(Data entries)
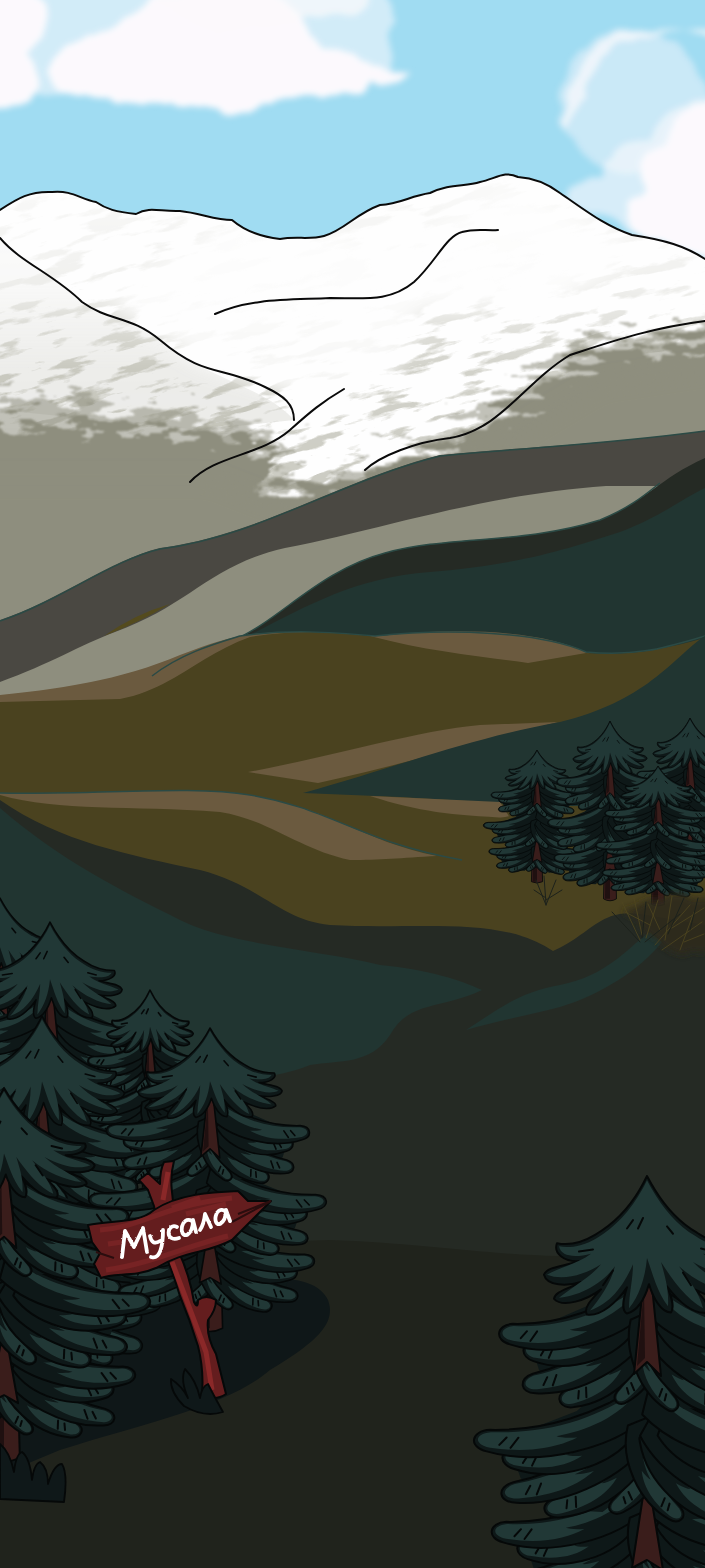
<!DOCTYPE html>
<html lang="bg">
<head>
<meta charset="utf-8">
<title>Мусала</title>
<style>
:root{--sky:#a0dcf2;--cloud:#fcf9fd;--snow:#fefefe;--rock:#8e8e7e;--slate:#4a4842;--night:#252a24;--ground:#20231c;--teal:#213531;--olive:#4a421f;--earth:#6b5a3f;--pine:#213836;--pine-dark:#0e1818;--bark:#3a1d1b;--wood:#641d1e;--wood-lit:#8e2a2a;--ink:#050808}
html,body{margin:0;overflow:hidden;background:var(--ground)}
svg{display:block}
.line{fill:none;stroke:#0a0a0a;stroke-width:2;stroke-linecap:round;stroke-linejoin:round}
.rim{fill:none;stroke:#2b4a45;stroke-width:1.5}
.ol{stroke:var(--ink);stroke-linejoin:round;vector-effect:non-scaling-stroke}
.lit{fill:var(--pine)}.shade{fill:var(--pine-dark)}.bark{fill:var(--bark)}
.hatch{fill:none;stroke-linecap:round}
.near{stroke-width:2}.mid{stroke-width:1.6}.far{stroke-width:.8}
.chalk{fill:none;stroke:#fff;stroke-width:3.8;stroke-linecap:round;stroke-linejoin:round}
.tuft{fill:#0f1819;stroke:var(--ink);stroke-width:1.8;stroke-linejoin:round}
.scrub{fill:none;stroke-linecap:round;stroke-width:1}
</style>
</head>
<body>
<svg width="705" height="1568" viewBox="0 0 705 1568">
<defs>
  <filter id="soft" x="-20%" y="-20%" width="140%" height="140%"><feTurbulence type="fractalNoise" baseFrequency=".03" numOctaves="3" seed="4"/><feDisplacementMap in="SourceGraphic" scale="18" xChannelSelector="R" yChannelSelector="G"/><feGaussianBlur stdDeviation="3"/></filter>
  <filter id="ragged" x="-5%" y="-20%" width="110%" height="140%"><feTurbulence type="fractalNoise" baseFrequency=".03 .1" numOctaves="4" seed="9"/><feDisplacementMap in="SourceGraphic" scale="75" xChannelSelector="R" yChannelSelector="G"/><feGaussianBlur stdDeviation="1"/></filter>
  <filter id="streaks" x="0" y="0" width="100%" height="100%"><feTurbulence type="fractalNoise" baseFrequency=".018 .08" numOctaves="5" seed="12"/><feColorMatrix values="0 0 0 0 .6  0 0 0 0 .6  0 0 0 0 .54  9 0 0 0 -4.9"/></filter>
  <filter id="chalk-edge" x="-10%" y="-20%" width="120%" height="140%"><feTurbulence type="fractalNoise" baseFrequency=".4" numOctaves="2"/><feDisplacementMap in="SourceGraphic" scale="2" xChannelSelector="R" yChannelSelector="G"/></filter>
  <filter id="haze" x="-30%" y="-50%" width="160%" height="200%"><feGaussianBlur stdDeviation="9"/></filter>
  <linearGradient id="streak-fade" x2="0" y2="1"><stop offset="0" stop-color="#111"/><stop offset=".35" stop-color="#444"/><stop offset=".6" stop-color="#ddd"/><stop offset="1" stop-color="#fff"/></linearGradient>
  <mask id="streak-mask"><rect y="170" width="705" height="330" fill="url(#streak-fade)"/><path d="M110 300L230 225L400 240L520 190L640 250L560 300L420 310L390 380L300 400L200 365Z" opacity=".85" filter="url(#haze)"/></mask>
  <path id="ridge" d="M0 210C18 198 30 191 52 192C72 190 80 199 96 202C106 209 116 212 136 214C150 206 160 212 180 211C200 213 215 220 232 220C246 232 262 237 280 239C296 236 310 240 324 236C345 230 355 214 380 205C400 204 410 196 430 193C450 183 465 187 480 182C495 179 505 170 518 177C535 178 548 184 560 193C585 210 605 226 632 235C665 240 685 246 705 259"/>
  <path id="massif" d="M0 210C18 198 30 191 52 192C72 190 80 199 96 202C106 209 116 212 136 214C150 206 160 212 180 211C200 213 215 220 232 220C246 232 262 237 280 239C296 236 310 240 324 236C345 230 355 214 380 205C400 204 410 196 430 193C450 183 465 187 480 182C495 179 505 170 518 177C535 178 548 184 560 193C585 210 605 226 632 235C665 240 685 246 705 259V640H0Z"/>
  <clipPath id="massif-clip"><use href="#massif"/></clipPath>

  <g id="needle">
    <path class="shade ol" d="M10-10C-24 4-60 4-92-10C-104-14-109-2-99 6C-72 30-24 36 8 16Z"/>
    <path class="lit" d="M6-6C-26 8-60 7-92-8C-103-11-105-2-96 4C-74 18-56 20-42 17C-48 15-52 13-54 11C-36 14-12 12 6-6Z"/>
    <path class="hatch ol" d="M-84 0L-90 4M-77 3L-84 9"/>
  </g>
  <g id="bough">
    <path class="shade" d="M2-40L-60 22L-120 48L-108 86L-74 116L-38 118L2 84Z"/>
    <use href="#needle" transform="translate(2 36)rotate(-72)scale(.85)"/>
    <use href="#needle" transform="translate(-12 40)rotate(-50)scale(1.04 1.1)"/>
    <use href="#needle" transform="translate(-12 34)rotate(-34)scale(1.26 1.1)"/>
    <use href="#needle" transform="translate(-24 30)rotate(-24)scale(1.02 1.1)"/>
    <use href="#needle" transform="translate(-12 10)rotate(-19)scale(1.36 1.15)"/>
  </g>
  <g id="tier"><use href="#bough"/><use href="#bough" transform="scale(-.96 1.06)"/></g>
  <g id="crown">
    <path class="shade ol" d="M0 0C-12 24-30 44-52 56C-66 64-80 66-90 64C-94 74-82 82-68 81C-82 86-100 86-103 94C-100 105-80 105-66 101C-80 108-92 110-93 117C-84 126-60 118-46 108C-56 118-64 126-60 132C-46 134-30 120-20 106C-24 118-26 128-20 131C-8 128-2 116 2 103C6 116 14 130 24 130C28 124 24 114 20 105C32 120 46 132 60 130C64 124 56 116 48 108C64 116 84 122 94 114C94 108 82 104 68 99C84 102 102 100 103 92C100 84 84 84 70 80C84 80 96 74 92 66C76 66 62 62 50 54C28 42 12 22 0 0Z"/>
    <path class="lit" d="M0 4C-12 28-30 48-50 59C-64 67-78 69-88 67C-86 77-72 78-56 74C-70 84-90 88-100 94C-84 100-62 94-46 84C-56 96-78 108-88 116C-66 114-44 102-32 86C-36 102-48 118-57 128C-38 122-24 106-14 84C-14 98-18 112-18 126C-8 114-2 98 0 78C6 94 10 110 21 124C22 108 18 96 14 82C26 100 40 118 56 126C52 110 42 100 32 86C48 100 70 110 88 112C78 102 60 96 46 82C64 92 84 98 98 92C86 86 70 84 56 74C72 76 84 76 88 69C74 69 60 65 48 57C28 46 12 26 0 4Z"/>
    <path class="hatch ol" d="M-14 42L-20 50M-4 40L-9 50M20 48L26 55M-68 72L-54 70M66 72L54 69M-44 104L-34 90M44 104L36 92"/>
  </g>
  <g id="pine">
    <path class="shade" d="M0 70L-80 390L0 400L80 390Z"/>
    <path class="bark ol" d="M-9 80H9L18 462Q0 472-18 462Z"/>
    <path d="M-7 120H0V462H-14Z" fill="#1f1010"/>
    <use href="#tier" transform="translate(0 306)scale(1.05 1)"/>
    <path class="bark ol" d="M-4 320L-15 392L0 384L16 394L4 320Z"/>
    <use href="#tier" transform="translate(0 212)scale(1.17 1.05)"/>
    <use href="#tier" transform="translate(0 108)"/>
    <path class="bark ol" d="M-4 110L-13 198L0 186L14 200L5 110Z"/>
    <path d="M-3 112L-10 190L-2 182Z" fill="#1f1010"/>
    <use href="#crown" transform="scale(1 1.05)"/>
  </g>
</defs>

<g id="sky">
  <rect width="705" height="420" fill="var(--sky)"/>
  <g fill="var(--cloud)" filter="url(#soft)">
    <path d="M-20-20H385C398 20 388 50 396 70C380 90 320 84 290 80L60 90L-20 100Z" opacity=".55"/>
    <path d="M370 70C384 62 392 74 410 72C408 84 384 86 370 82Z"/>
    <path d="M-20-10H30C58 10 44 40 26 54C44 70 40 100 20 108L-20 106Z"/>
    <path d="M50 62C66 34 110 36 130 16C150-10 220-20 262-10C312 6 300 40 340 50C380 58 380 80 360 96C330 100 310 88 284 98C262 100 250 122 222 114C180 96 150 108 100 98C62 96 46 84 50 62Z"/>
    <path d="M130-20H370C380 6 350 20 310 18L200 30Z" opacity=".7"/>
    <circle cx="632" cy="102" r="72" opacity=".45"/>
    <path d="M720 26C680 30 640 30 600 62C580 84 580 110 566 130C560 90 580 50 620 34C660 22 690 30 720 40Z" opacity=".7"/>
    <path d="M720 96C680 100 660 118 650 138C620 140 600 160 606 176C580 172 560 184 568 204L630 232L720 262Z" opacity=".6"/>
    <path d="M720 104C690 100 670 122 664 146C640 150 634 176 646 190C620 200 620 220 640 236L720 264Z"/>
  </g>
</g>

<g id="snowy-massif">
  <use href="#massif" fill="var(--snow)"/>
  <g clip-path="url(#massif-clip)">
    <g mask="url(#streak-mask)">
      <rect x="-100" y="100" width="1000" height="560" transform="rotate(-14 350 330)" filter="url(#streaks)"/>
      <path d="M0 238C20 262 55 275 82 302C110 322 130 315 160 340C205 378 265 387 294 420L200 430L0 410Z" fill="var(--rock)" opacity=".18"/>
    </g>
    <path d="M-40 405C60 385 110 415 180 412C220 420 270 432 296 440L250 475C300 490 350 480 400 452C460 440 510 390 560 354C620 335 660 330 750 322V700H-40Z" fill="var(--rock)" opacity=".55" filter="url(#ragged)"/>
    <path d="M-40 428C60 410 110 436 180 432C220 438 270 446 290 452L250 490C300 500 350 490 400 464C460 450 510 410 565 368C620 350 660 344 750 336V700H-40Z" fill="var(--rock)" filter="url(#ragged)"/>
    <path d="M-40 480H210L300 515L420 480L500 445L600 385L750 362V720H-40Z" fill="var(--rock)" filter="url(#haze)"/>
  </g>
  <use href="#ridge" class="line"/>
  <path class="line" d="M0 238C20 262 55 275 82 302C110 322 130 315 160 340C205 378 220 365 265 387C284 396 294 404 294 420M215 314C250 298 290 300 330 298C365 298 390 302 414 282C436 262 446 236 462 232C476 228 486 231 498 230M190 482C215 455 260 456 290 430C310 412 322 402 344 389M365 470C380 456 415 442 450 438C500 430 525 382 570 355C610 342 650 328 705 321"/>
</g>

<g id="middle-hills">
  <path d="M0 620C60 600 110 560 160 548C260 535 340 480 440 455C520 447 600 445 705 431V700H0Z" fill="var(--slate)"/>
  <path class="rim" d="M0 621C60 601 110 561 160 549C260 536 340 481 440 456C520 448 600 445 705 431"/>
  <path d="M0 682C50 664 80 645 115 632C190 605 210 565 285 548C380 530 480 495 606 486H658L705 520V720H0Z" fill="var(--rock)"/>
  <path d="M104 636Q140 622 170 604Q135 614 104 636Z" fill="#544b1e"/>
  <path d="M234 640C280 620 320 570 385 553C450 535 520 545 600 520C645 502 660 478 705 458V680H234Z" fill="var(--night)"/>
  <path d="M240 640C300 610 350 578 430 572C520 565 570 548 620 532C660 517 680 500 705 488V680H240Z" fill="var(--teal)"/>
  <path class="rim" d="M234 640C280 620 320 570 385 553C450 535 520 545 600 520C630 508 646 494 660 483"/>
</g>

<g id="olive-hills">
  <path d="M0 695C80 687 130 676 180 655C220 640 240 633 285 632C330 631 350 637 380 636C450 628 540 628 590 654V740H0Z" fill="var(--earth)"/>
  <path d="M0 702L120 699C170 690 200 655 250 637C290 630 330 632 370 636C430 652 480 656 528 663L586 653C630 656 660 650 705 638V960H0Z" fill="var(--olive)"/>
  <path class="rim" d="M152 676C180 654 214 644 240 636C290 629 330 632 375 636C450 628 540 632 586 652C640 657 670 646 705 636"/>
  <path d="M248 772C330 757 420 730 480 725L558 722C480 742 400 765 318 783Z" fill="var(--earth)"/>
  <path d="M705 636C675 655 650 700 560 722C470 738 400 766 303 793L400 797L500 803L705 850Z" fill="var(--teal)"/>
  <path d="M0 793C100 795 190 785 250 795C330 808 360 840 437 856C400 858 380 860 350 860C300 850 270 820 220 812C130 805 60 812 0 795Z" fill="var(--earth)"/>
  <path d="M370 796L500 802L510 818C450 815 420 812 370 796Z" fill="var(--earth)"/>
  <path d="M500 818L560 806H705V920H500Z" fill="var(--olive)"/>
  <path class="rim" d="M0 793C100 795 190 785 250 795C330 808 360 842 462 860"/>
</g>

<g id="valley">
  <path d="M0 800C60 842 130 855 200 870C260 885 280 920 330 925C420 930 500 915 553 951C590 935 600 908 640 914L705 925V1568H0Z" fill="var(--night)"/>
  <path d="M0 808C60 860 120 890 180 920C230 945 320 950 380 965C430 970 460 980 482 990C440 1010 410 1000 390 1035C370 1065 340 1060 310 1065C280 1077 250 1080 200 1082L0 1200Z" fill="var(--teal)"/>
  <path d="M466 1030C500 1008 520 992 560 985C610 975 630 945 650 932L662 942C640 970 600 995 560 1007C530 1015 500 1020 466 1030Z" fill="var(--teal)"/>
  <path d="M0 1250L330 1240C420 1243 490 1255 560 1256H705V1568H0Z" fill="var(--ground)"/>
  <path d="M0 1475L60 1450C150 1422 230 1405 270 1370C320 1340 336 1322 328 1300C318 1280 290 1276 250 1280L0 1250Z" fill="#0f1718"/>
</g>

<g id="far-grove" class="far">
  <use href="#pine" transform="translate(690 718)scale(.36)"/>
  <use href="#pine" transform="translate(537 750)scale(.31 .285)"/>
  <use href="#pine" transform="translate(610 721)scale(.36 .385)"/>
  <use href="#pine" transform="translate(658 766)scale(.36 .3)"/>
  <path d="M620 908Q660 892 715 900V950Q670 958 645 930Z" fill="#2e2b1b" opacity=".9" filter="url(#soft)"/>
  <g class="scrub">
    <path stroke="#4f4720" opacity=".8" d="M640 940L622 902M642 935L634 898M646 938L658 900M655 945L690 905M662 950L702 922M665 940L672 896M680 950L694 912M650 925L625 912M672 928L704 908M684 942L704 934M660 930L648 904"/>
    <path stroke="#1c211b" d="M546 905L536 880M546 904L544 876M546 905L556 880M546 900L562 890M546 898L534 890M640 942L612 912M642 938L646 902M645 942L680 914M668 934L684 898M690 930L698 898"/>
  </g>
</g>

<g id="left-grove" class="mid">
  <use href="#pine" transform="translate(0 898)scale(.6)"/>
  <use href="#pine" transform="translate(50 922)scale(.7)"/>
  <use href="#pine" transform="translate(150 990)scale(.42 .45)"/>
  <use href="#pine" transform="translate(42 1016)scale(.8)"/>
  <use href="#pine" transform="translate(210 1028)scale(.7 .65)"/>
</g>
<g id="edge-pine" class="near"><use href="#pine" transform="translate(4 1088)scale(.88 .8)"/></g>
<g id="front-pine" class="near"><use href="#pine" transform="translate(647 1176)"/></g>

<g id="signpost" class="near">
  <path class="ol" fill="var(--wood)" d="M154 1206L148 1190L139 1180L148 1173L160 1184Q160 1170 164 1162L174 1161Q170 1176 172 1192L178 1250Q190 1276 194 1302Q198 1310 198 1300Q206 1294 216 1300Q216 1310 208 1320Q206 1336 216 1354L226 1394Q214 1402 202 1394Q204 1370 198 1346Q190 1320 180 1296Q172 1270 160 1240Z"/>
  <path d="M172 1262L188 1304L206 1352L212 1390M168 1172L163 1200" fill="none" stroke="#a3302f" stroke-width="5" opacity=".6"/>
  <path class="ol" fill="var(--wood)" d="M88 1225C112 1220 138 1224 154 1210C178 1194 212 1192 238 1191L248 1201L271 1201L232 1240C206 1254 186 1250 156 1268C134 1278 114 1272 101 1278L94 1264L100 1253L92 1242Z"/>
  <path d="M100 1230C140 1228 160 1206 232 1198M106 1270C150 1264 186 1246 228 1236M172 1208L200 1198M186 1214L226 1204M108 1244L122 1242" fill="none" stroke="var(--wood-lit)" stroke-width="5" opacity=".45"/>
  <path d="M96 1252L114 1258M232 1222L271 1201L238 1214" fill="none" stroke="#2a0d0e"/>
  <g class="chalk" role="img" aria-label="Мусала" filter="url(#chalk-edge)">
    <path d="M122 1257L125 1231L134 1247L143 1228L147 1252"/>
    <path d="M150 1236Q152 1246 160 1241M163 1230C163 1246 160 1260 151 1257"/>
    <path d="M177 1227C167 1222 164 1243 179 1238"/>
    <path d="M192 1221C181 1215 178 1237 187 1235C192 1232 193 1226 193 1220L196 1232"/>
    <path d="M200 1230Q204 1224 205 1214L211 1227"/>
    <path d="M225 1211C215 1205 212 1226 220 1224C225 1221 226 1215 226 1210L230 1221"/>
  </g>
</g>

<g id="grass">
  <path class="tuft" d="M184 1406Q170 1392 171 1379Q182 1386 188 1398Q180 1380 185 1369Q196 1380 200 1398Q202 1386 208 1384Q214 1396 223 1412Q204 1418 184 1406Z"/>
  <path class="tuft" d="M0 1444Q10 1452 14 1472Q16 1454 22 1452Q30 1458 32 1480Q34 1464 40 1462Q48 1468 48 1484Q54 1464 62 1464Q68 1474 64 1502L0 1499Z"/>
</g>
</svg>
</body>
</html>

Assignment: Find every line of the data that includes the string "height". Copy each of those lines.

Task result:
<svg width="705" height="1568" viewBox="0 0 705 1568">
  <filter id="soft" x="-20%" y="-20%" width="140%" height="140%"><feTurbulence type="fractalNoise" baseFrequency=".03" numOctaves="3" seed="4"/><feDisplacementMap in="SourceGraphic" scale="18" xChannelSelector="R" yChannelSelector="G"/><feGaussianBlur stdDeviation="3"/></filter>
  <filter id="ragged" x="-5%" y="-20%" width="110%" height="140%"><feTurbulence type="fractalNoise" baseFrequency=".03 .1" numOctaves="4" seed="9"/><feDisplacementMap in="SourceGraphic" scale="75" xChannelSelector="R" yChannelSelector="G"/><feGaussianBlur stdDeviation="1"/></filter>
  <filter id="streaks" x="0" y="0" width="100%" height="100%"><feTurbulence type="fractalNoise" baseFrequency=".018 .08" numOctaves="5" seed="12"/><feColorMatrix values="0 0 0 0 .6  0 0 0 0 .6  0 0 0 0 .54  9 0 0 0 -4.9"/></filter>
  <filter id="chalk-edge" x="-10%" y="-20%" width="120%" height="140%"><feTurbulence type="fractalNoise" baseFrequency=".4" numOctaves="2"/><feDisplacementMap in="SourceGraphic" scale="2" xChannelSelector="R" yChannelSelector="G"/></filter>
  <filter id="haze" x="-30%" y="-50%" width="160%" height="200%"><feGaussianBlur stdDeviation="9"/></filter>
  <mask id="streak-mask"><rect y="170" width="705" height="330" fill="url(#streak-fade)"/><path d="M110 300L230 225L400 240L520 190L640 250L560 300L420 310L390 380L300 400L200 365Z" opacity=".85" filter="url(#haze)"/></mask>
  <rect width="705" height="420" fill="var(--sky)"/>
      <rect x="-100" y="100" width="1000" height="560" transform="rotate(-14 350 330)" filter="url(#streaks)"/>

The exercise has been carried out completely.